From the entries below, determine the number of lines that contain "floor". Give that number by itself.

Saved data entries:
[Start of section]
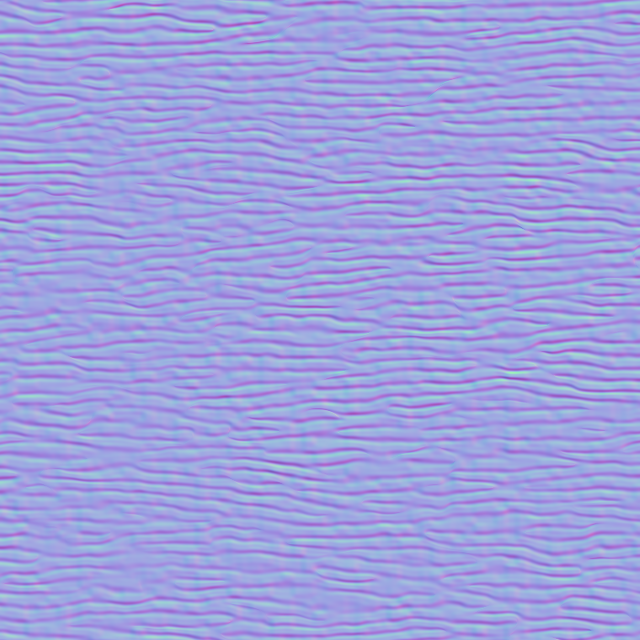
A Shadertoy shader for this texture map:

```glsl
#define RIPPLES 50.0            // ripples per canvas height
#define TILT 0.15               // largest lean of a ripple patch
#define CELLS vec2(8.0, 20.0)   // patch grid, long in x
#define PATCHES 3               // patches per cell
#define WARP 0.006              // waviness of the crests
#define GRAIN 0.004             // height of the fine grain
#define STRENGTH vec2(0.21, 0.17)
#define FLAT_COLOR vec3(0.62, 0.63, 0.885)
#define BLUE_FALLOFF 1.6
#define SAMPLE_STEP 0.0013

const float TAU = 6.2831853;

float hash(vec2 p) {
    return fract(sin(dot(p, vec2(127.1, 311.7))) * 43758.5453);
}

float noise(vec2 p) {
    vec2 i = floor(p), f = fract(p);
    f = f * f * f * (f * (f * 6.0 - 15.0) + 10.0);
    vec2 e = vec2(0.0, 1.0);
    return mix(mix(hash(i), hash(i + e.yx), f.x),
               mix(hash(i + e.xy), hash(i + e.yy), f.x), f.y);
}

// Sum of short oriented waves: a complex value holding phase and strength
vec2 phasor(vec2 p) {
    vec2 q = p * CELLS, cell = floor(q), sum = vec2(0.0);
    for (int y = -1; y <= 1; y++)
    for (int x = -1; x <= 1; x++)
    for (int k = 0; k < PATCHES; k++) {
        vec2 id = cell + vec2(x, y);
        vec2 seed = id + float(k) * vec2(37.3, 17.9);
        vec2 d = q - id - vec2(hash(seed), hash(seed + 5.3));
        float lean = TILT * (2.0 * hash(seed + 11.7) - 1.0);
        float freq = RIPPLES * mix(0.85, 1.17, hash(seed + 23.1));
        float phase = TAU * (freq * dot(vec2(lean, -1.0), d / CELLS) + hash(seed + 31.9));
        sum += exp(-5.0 * dot(d, d)) * vec2(cos(phase), sin(phase));
    }
    return sum;
}

// Ripple relief: one narrow steep side, one broad gentle side
float height(vec2 p) {
    float grain = GRAIN * noise(p * vec2(60.0, 80.0) + 7.0);
    float wave = noise(p * vec2(20.0, 30.0)) + 0.5 * noise(p * vec2(45.0, 40.0) + 19.0);
    vec2 z = phasor(p + vec2(0.0, WARP * wave));
    float size = length(z);
    vec2 c = z / (size + 1e-4);
    float profile = -0.65 * c.y - 0.35 * c.x * c.y - 0.3 * c.x;
    float amount = 1.5 * size / (size + 0.4);
    amount *= mix(0.7, 1.25, noise(p * vec2(4.0, 7.0) + 3.0));
    return amount * profile / (TAU * RIPPLES) + grain;
}

void mainImage(out vec4 fragColor, in vec2 fragCoord) {
    vec2 p = fragCoord / iResolution.y;

    // Slope from height differences
    vec2 e = vec2(SAMPLE_STEP, 0.0);
    float h = height(p);
    vec2 slope = (h - vec2(height(p + e.xy), height(p + e.yx))) / SAMPLE_STEP;

    // Encode the slope as a normal colour, blue fading on steep sides
    vec2 tilt = STRENGTH * slope;
    vec3 color = FLAT_COLOR + vec3(tilt, -BLUE_FALLOFF * dot(tilt, tilt));
    fragColor = vec4(clamp(color, 0.0, 1.0), 1.0);
}
```
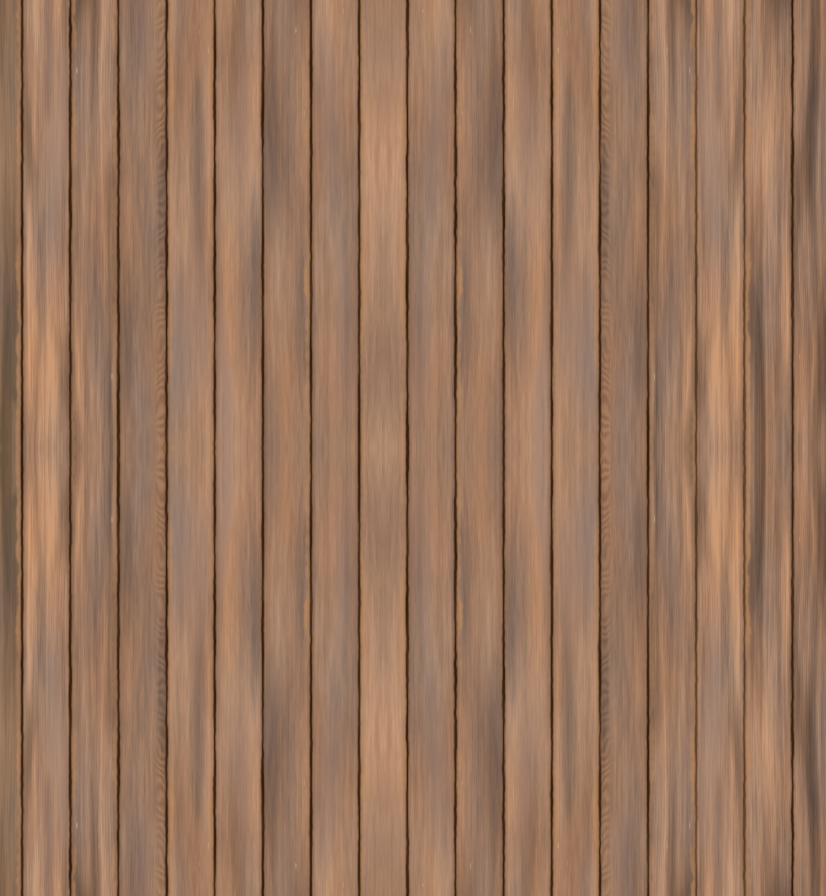
Give the GLSL for this texture, as a WebGL 1 fragment shader.

```glsl
precision highp float;
// Weathered brown timber planks, upright, mirrored about a centre board and mid height.

uniform vec2 u_resolution;

vec2 gradient(vec2 cell) {
  float a = 6.2832 * fract(sin(dot(cell, vec2(12.99, 78.23))) * 4375.85);
  return vec2(cos(a), sin(a));
}

// Gradient noise, roughly -0.7 to 0.7
float noise(vec2 p) {
  vec2 i = floor(p), f = fract(p);
  vec2 w = f * f * f * (f * (f * 6.0 - 15.0) + 10.0);
  vec2 e = vec2(1.0, 0.0);
  float low = mix(dot(gradient(i), f), dot(gradient(i + e), f - e), w.x);
  float high = mix(dot(gradient(i + e.yx), f - e.yx), dot(gradient(i + 1.0), f - 1.0), w.x);
  return mix(low, high, w.y);
}

// Layers of stretched noise
float fibres(vec2 p) {
  float sum = 0.0, weight = 0.6;
  for (int i = 0; i < 4; i++) {
    sum += weight * noise(p);
    p = p * vec2(2.1, 1.8) + 17.3;
    weight *= 0.68;
  }
  return sum;
}

void main() {
  vec2 uv = gl_FragCoord.xy / u_resolution;
  float pixel = 17.155 / u_resolution.x;

  // Plank coordinates: seams at whole numbers, then folded to mirror both ways
  float s = uv.x * 17.155 - 0.46;
  float folded = abs(s - 7.5) + 0.5;
  float v = abs(uv.y - 0.5);
  float id = floor(folded);
  float across = folded - id;
  float outer = smoothstep(4.5, 6.5, id);
  float seed = id * 23.7;

  // Wood tone: board shade, long patches, streaks and fine grain
  float drift = noise(vec2(v * 4.0, seed)) * 0.12;
  float patches = noise(vec2(across * 1.4 + seed, v * 5.0 + id * 3.1));
  float streaks = fibres(vec2((across + drift) * 5.0 + seed, v * 3.0 + id));
  float grain = fibres(vec2(folded * 14.0, v * 24.0 + 5.0));
  float tone = 0.54 + 0.19 * cos(1.8 * id) + 0.6 * patches
             + (0.42 + 0.55 * outer) * streaks + 0.3 * grain;
  vec3 wood = mix(vec3(0.50, 0.39, 0.325), vec3(0.75, 0.575, 0.45), clamp(tone, -0.35, 1.1));

  // Violet-grey weathering and rosy or golden patches
  float weather = smoothstep(0.0, 0.5, noise(vec2(across * 1.8 + seed, v * 4.0 + 31.0)));
  wood = mix(wood, vec3(0.55, 0.45, 0.41), 0.4 * weather);
  float warmth = noise(vec2(across * 2.0 + seed, v * 6.0 + 57.0));
  wood += warmth * vec3(0.06, 0.01, -0.03);

  // Dark stains, mostly on the outer boards
  float stain = smoothstep(0.05, 0.4, noise(vec2((across + drift) * 2.6 + seed, v * 4.5 + 83.0)));
  wood *= 1.0 - (0.08 + 0.16 * outer) * stain;

  // Worn dark board at the left border, with blots at mid height
  float border = 1.0 - smoothstep(-0.15, 0.0, s);
  float blots = smoothstep(-0.1, 0.4, noise(vec2(s * 3.0, v * 30.0))) * (1.0 - smoothstep(0.05, 0.12, v));
  wood = mix(wood, vec3(0.40, 0.33, 0.25), border * (0.4 + 0.5 * blots));

  // Golden edges, on the inner or outer side of chosen boards
  float ragged = 0.07 + 0.06 * noise(vec2(v * 45.0, seed)) + 0.04 * noise(vec2(v * 130.0, seed));
  float innerEdge = 1.0 - smoothstep(ragged, ragged + 0.07, across);
  float outerEdge = 1.0 - smoothstep(ragged, ragged + 0.07, 1.0 - across);
  float gilt = innerEdge * step(0.5, mod(id + 1.0, 2.0)) * step(0.5, id)
             + outerEdge * step(0.5, mod(id + 1.0, 3.0)) * step(mod(id, 2.0), 0.5);
  float fade = smoothstep(-0.35, 0.25, noise(vec2(v * 9.0, seed + 8.0)));
  wood = mix(wood, vec3(0.75, 0.54, 0.36), clamp(gilt, 0.0, 1.0) * (0.2 + 0.5 * fade));

  // Irregular saw marks along one pair of boards
  float saw = 0.5 + 0.5 * sin(v * 560.0 + across * 24.0 + 9.0 * noise(vec2(across * 4.0, v * 40.0)));
  float sawBand = (1.0 - step(0.5, abs(id - 5.0))) * (1.0 - smoothstep(0.1, 0.28, across));
  float sawFade = 0.35 + 0.3 * noise(vec2(v * 12.0, 4.0));
  wood = mix(wood, mix(vec3(0.52, 0.36, 0.25), vec3(0.74, 0.54, 0.38), saw), sawFade * sawBand);

  // Sparse pale nicks
  float nick = smoothstep(0.54, 0.66, noise(vec2(folded * 11.0 + 3.0, v * 44.0)));
  wood = mix(wood, vec3(0.78, 0.67, 0.57), 0.5 * nick);

  // Seams: soft shadow, brown lip, then the dark gap
  float line = floor(s + 0.5);
  float wobble = 0.014 * noise(vec2(v * 38.0, line * 5.7)) + 0.01 * noise(vec2(v * 110.0, line));
  float gap = abs(s - line + wobble);
  float strength = 1.0 - 0.45 * step(13.5, s) * step(s, 15.5);
  strength *= 0.88 + 0.35 * noise(vec2(v * 14.0, line * 9.1));
  float width = 0.018 + 0.014 * noise(vec2(v * 20.0, line * 3.3));
  float shadow = 1.0 - smoothstep(0.03, 0.12, gap);
  float lip = 1.0 - smoothstep(width, width + 0.025 + 0.5 * pixel, gap);
  float core = 1.0 - smoothstep(width - 0.5 * pixel, width + 0.5 * pixel, gap);
  wood = mix(wood, vec3(0.46, 0.34, 0.26), 0.4 * shadow * strength);
  wood = mix(wood, vec3(0.36, 0.25, 0.16), 0.75 * lip * strength);
  wood = mix(wood, vec3(0.20, 0.12, 0.07), clamp(core * strength, 0.0, 1.0));

  gl_FragColor = vec4(clamp(wood, 0.0, 1.0), 1.0);
}
```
[End of section]
## EXERCISE RESPONSE:
5